There have now been 111 cases of measles reported in New Zealand so far this year.
Outbreaks of measles occur when the disease is brought into the country following international travel. The virus then spreads to others in the community because the country’s vaccination rates are not high enough to prevent disease spread.
ESR, the science agency which tracks all notifiable diseases on behalf of the Ministry of Health, says there is always a risk importation of the disease will lead to outbreaks and a return to a situation where measles could become endemic again.
Two years ago, New Zealand won international praise for successfully eliminating endemic measles – meaning the virus was no long circulating here.
The World Health Organisation said this month that cases worldwide rose by 300 per cent during the first three months of 2019 compared with the same period last year, and followed consecutive increases over the past two years.

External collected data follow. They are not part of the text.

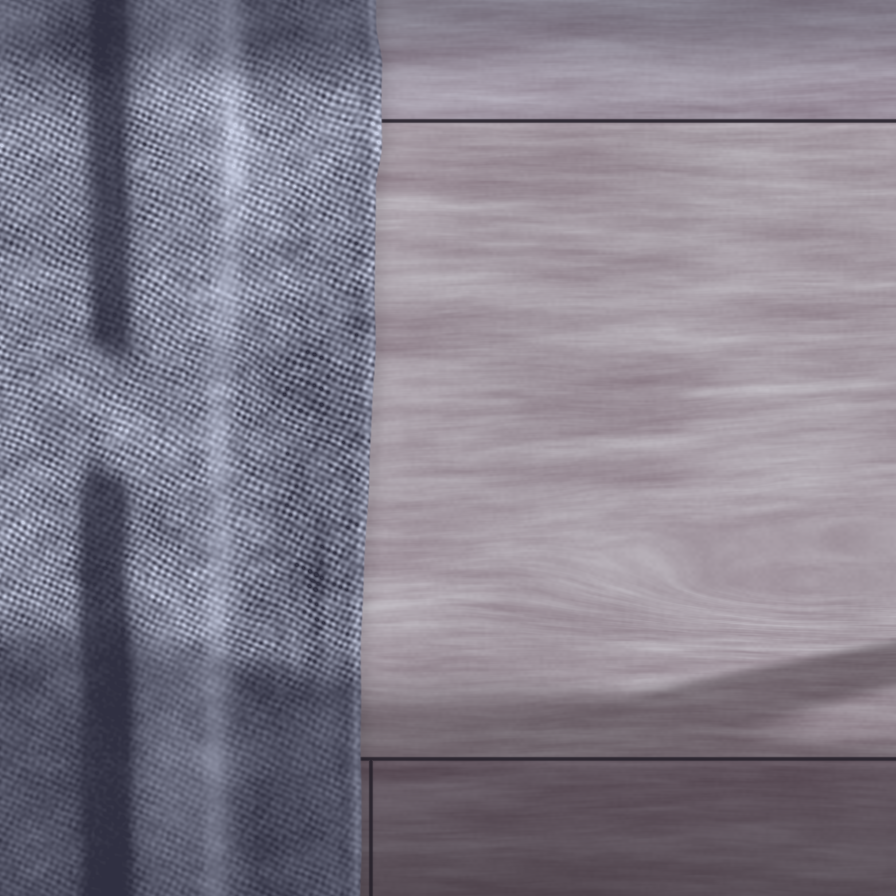
Write a WebGL 1 fragment shader that draws this texture.

```glsl
precision highp float;
// Folded woven cloth hanging over pale horizontal wooden planks with soft shadows.
uniform vec2 u_resolution;

#define WEAVE_COUNT 136.0
#define WEAVE_DEPTH 0.37
#define GRAIN_DEPTH 0.18
#define TOP_SEAM 0.865
#define LOW_SEAM 0.153
#define SIDE_SEAM 0.414
#define WOOD_COLOR vec3(0.645, 0.605, 0.640)
#define CLOTH_DARK vec3(0.190, 0.190, 0.258)
#define CLOTH_LIGHT vec3(0.720, 0.740, 0.820)

float hash(vec2 p) {
  return fract(sin(dot(p, vec2(127.1, 311.7))) * 43758.55);
}

float noise(vec2 p) {
  vec2 i = floor(p), f = fract(p);
  f = f * f * (3.0 - 2.0 * f);
  return mix(mix(hash(i), hash(i + vec2(1.0, 0.0)), f.x),
             mix(hash(i + vec2(0.0, 1.0)), hash(i + 1.0), f.x), f.y);
}

float fbm(vec2 p) {
  float sum = 0.0, gain = 0.5;
  for (int i = 0; i < 4; i++) {
    sum += gain * noise(p);
    p = p * 2.03 + 17.3;
    gain *= 0.5;
  }
  return sum / 0.9375;
}

float bell(float d, float width) {
  return exp(-d * d / (width * width));
}

float band(float x, float lo, float hi, float soft) {
  return smoothstep(lo - soft, lo + soft, x) * (1.0 - smoothstep(hi - soft, hi + soft, x));
}

// Right border of the cloth at a given height
float clothEdge(float y) {
  float x = mix(0.403, 0.419, smoothstep(0.25, 0.65, y));
  x += 0.007 * band(y, 0.815, 0.95, 0.025);
  return x + 0.002 * (noise(vec2(y * 18.0, 3.0)) - 0.5);
}

vec3 woodColor(vec2 p) {
  // Wavering grain that folds into leftward arches around a knot
  vec2 g = p + vec2(0.0, 0.020 * (fbm(p * vec2(4.0, 9.0)) - 0.5));
  g.y -= 0.04 * (p.x - 0.7) * band(p.y, 0.30, 0.62, 0.12);
  g.y += 0.085 * smoothstep(0.50, 0.92, p.x) * bell(p.y - 0.335, 0.05);
  float broad = fbm(g * vec2(4.5, 34.0));
  float fine = fbm(g * vec2(11.0, 120.0) + 40.0);
  float fiber = noise(g * vec2(32.0, 310.0) + 9.0);
  float grain = (broad - 0.5) * 1.15 + (fine - 0.5) * 0.65 + (fiber - 0.5) * 0.16;
  vec3 col = WOOD_COLOR + GRAIN_DEPTH * grain * vec3(0.92, 1.12, 1.05);
  col *= 0.96 + 0.08 * fbm(p * 5.0);
  col += 0.02 * (noise(p * 230.0) - 0.5);

  // Top plank darkens upward
  float top = smoothstep(TOP_SEAM, TOP_SEAM + 0.002, p.y);
  col *= mix(vec3(1.0), mix(vec3(0.97, 0.97, 1.0), vec3(0.77, 0.78, 0.82),
             smoothstep(0.89, 1.0, p.y)), top);

  // Cast shadow: a faint low bank and a wedge rising to the right
  float upper = 0.225 + 0.20 * max(p.x - 0.70, 0.0);
  float soft = mix(0.045, 0.008, smoothstep(0.5, 0.78, p.x));
  float shade = 1.0 - smoothstep(upper - soft, upper + soft, p.y);
  float lower = 0.202 + 0.25 * (p.x - 0.86);
  float lit = (1.0 - smoothstep(lower - 0.014, lower + 0.008, p.y)) * smoothstep(0.80, 0.94, p.x);
  lit *= smoothstep(0.150, 0.19, p.y);
  col *= 1.0 - vec3(0.28, 0.30, 0.29) * shade * (1.0 - 0.85 * lit);

  // Bottom plank sits in shade
  float low = 1.0 - smoothstep(LOW_SEAM - 0.002, LOW_SEAM, p.y);
  col *= mix(vec3(1.0), vec3(0.84, 0.81, 0.84) * mix(0.90, 1.0, smoothstep(0.0, 0.15, p.y)), low);

  // Seams, with a thin bevel light under each groove
  float side = abs(p.x - SIDE_SEAM) + step(LOW_SEAM, p.y);
  float seam = min(min(abs(p.y - TOP_SEAM), abs(p.y - LOW_SEAM)), side);
  float bevel = bell(p.y - TOP_SEAM + 0.006, 0.003) + bell(p.y - LOW_SEAM + 0.006, 0.003);
  col += 0.035 * bevel;
  col = mix(col, vec3(0.15, 0.13, 0.17), 0.9 * (1.0 - smoothstep(0.0008, 0.0033, seam)));
  return col * (1.0 - 0.08 * bell(p.x - clothEdge(p.y), 0.012));
}

vec3 clothColor(vec2 p, float edge) {
  float wave = 0.014 * (fbm(vec2(p.y * 5.0, 2.0)) - 0.5);
  float rim = 0.295 - 0.035 * smoothstep(0.15, 0.35, p.x) + 0.03 * (noise(p * 14.0) - 0.5);
  float lit = band(p.y, rim, 0.925, 0.04);
  float tone = mix(0.29, 0.62, lit) + 0.38 * (fbm(p * vec2(10.0, 12.0)) - 0.5);
  tone += 0.32 * (fbm(p * vec2(45.0, 55.0)) - 0.5) * (0.35 + 0.65 * lit);
  tone += 0.06 * bell(p.x - 0.19, 0.04) * (1.0 - lit);

  // Dark vertical fold, interrupted at mid height and wider below
  float gap = band(p.y + 0.4 * (p.x - 0.12), 0.475, 0.605, 0.022);
  float left = mix(0.090, 0.102, smoothstep(0.3, 0.65, p.y));
  float fold = band(p.x + wave, left, 0.146, 0.011) * (1.0 - gap);
  float depth = mix(0.07, 0.17, lit) + 0.14 * (noise(p * vec2(20.0, 14.0)) - 0.5);
  tone = mix(tone, depth, 0.9 * fold);
  tone -= 0.10 * bell(p.x - 0.115, 0.055) * (1.0 - gap);
  tone -= 0.14 * bell(p.y - 0.525 + 0.6 * (p.x - 0.07), 0.025) * band(p.x, 0.03, 0.13, 0.03);

  // Bright ridge, its upper flare, and the shaded panel beside it
  float ridge = bell(p.x - 0.241 - wave - 0.015 * smoothstep(0.5, 0.8, p.y), 0.015);
  tone += (0.19 + 0.03 * lit) * ridge;
  tone += 0.17 * bell(p.x - 0.285 + 0.3 * (p.y - 0.78), 0.03) * bell(p.y - 0.82, 0.10);
  tone -= 0.18 * bell(p.x - 0.335, 0.06) * band(p.y, 0.30, 0.68, 0.10);
  tone -= 0.07 * band(p.x, 0.27, 0.40, 0.02) * (1.0 - lit);
  tone -= 0.17 * bell(p.x - 0.352 - 0.06 * (p.y - 0.3), 0.008) * band(p.y, 0.25, 0.43, 0.04);

  // Low slanting thread rows crossed by steep ones, bent by the folds
  vec2 bend = vec2(fbm(p * 9.0), fbm(p * 9.0 + 30.0));
  vec2 w = (p + 0.016 * bend) * WEAVE_COUNT;
  float thread = 0.64 * sin(3.1416 * (0.85 * w.x + 1.75 * w.y))
               + 0.40 * sin(3.1416 * (1.65 * w.x - 0.85 * w.y))
               + 0.15 * sin(6.2832 * w.x);
  float clarity = (0.28 + 0.72 * lit) * (1.0 - 0.75 * fold) * (1.0 - 0.5 * ridge);
  tone += WEAVE_DEPTH * clarity * thread * (0.45 + 0.8 * noise(p * 75.0));
  tone += (0.08 + 0.14 * clarity) * (noise(p * 240.0) - 0.5);

  // Rolled hem
  tone += 0.14 * bell(p.x - edge + 0.005, 0.004) - 0.06 * bell(p.x - edge + 0.02, 0.009);
  return mix(CLOTH_DARK, CLOTH_LIGHT, clamp(tone, 0.0, 1.15));
}

void main() {
  vec2 p = gl_FragCoord.xy / u_resolution;
  float edge = clothEdge(p.y);
  float cover = 1.0 - smoothstep(edge - 0.0015, edge + 0.0015, p.x);
  gl_FragColor = vec4(mix(woodColor(p), clothColor(p, edge), cover), 1.0);
}
```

It said while the data was provisional, it indicated a clear trend, with many countries in the midst of sizeable measles outbreaks, with all regions of the world experiencing sustained rises in cases.
The WHO says so far this year, 170 countries have reported 112,163 measles cases. At this time last year, 163 countries had reported 28,124 cases.
In New Zealand there were 102 cases for the first four months of the year compared with 24 for the same period last year.
For the best protection, people need to have two MMR (measles, mumps, rubella) vaccinations. The MMR is available from your family practice and you should ask if you are eligible for a free vaccination.
Anyone who suspects they may have measles should avoid contact with other people, especially those who aren’t fully immunised, and should phone their GP or call Healthline on 0800 611 116 for advice. It is important to call first because measles is highly infectious, and people with measles can infect others in the waiting room.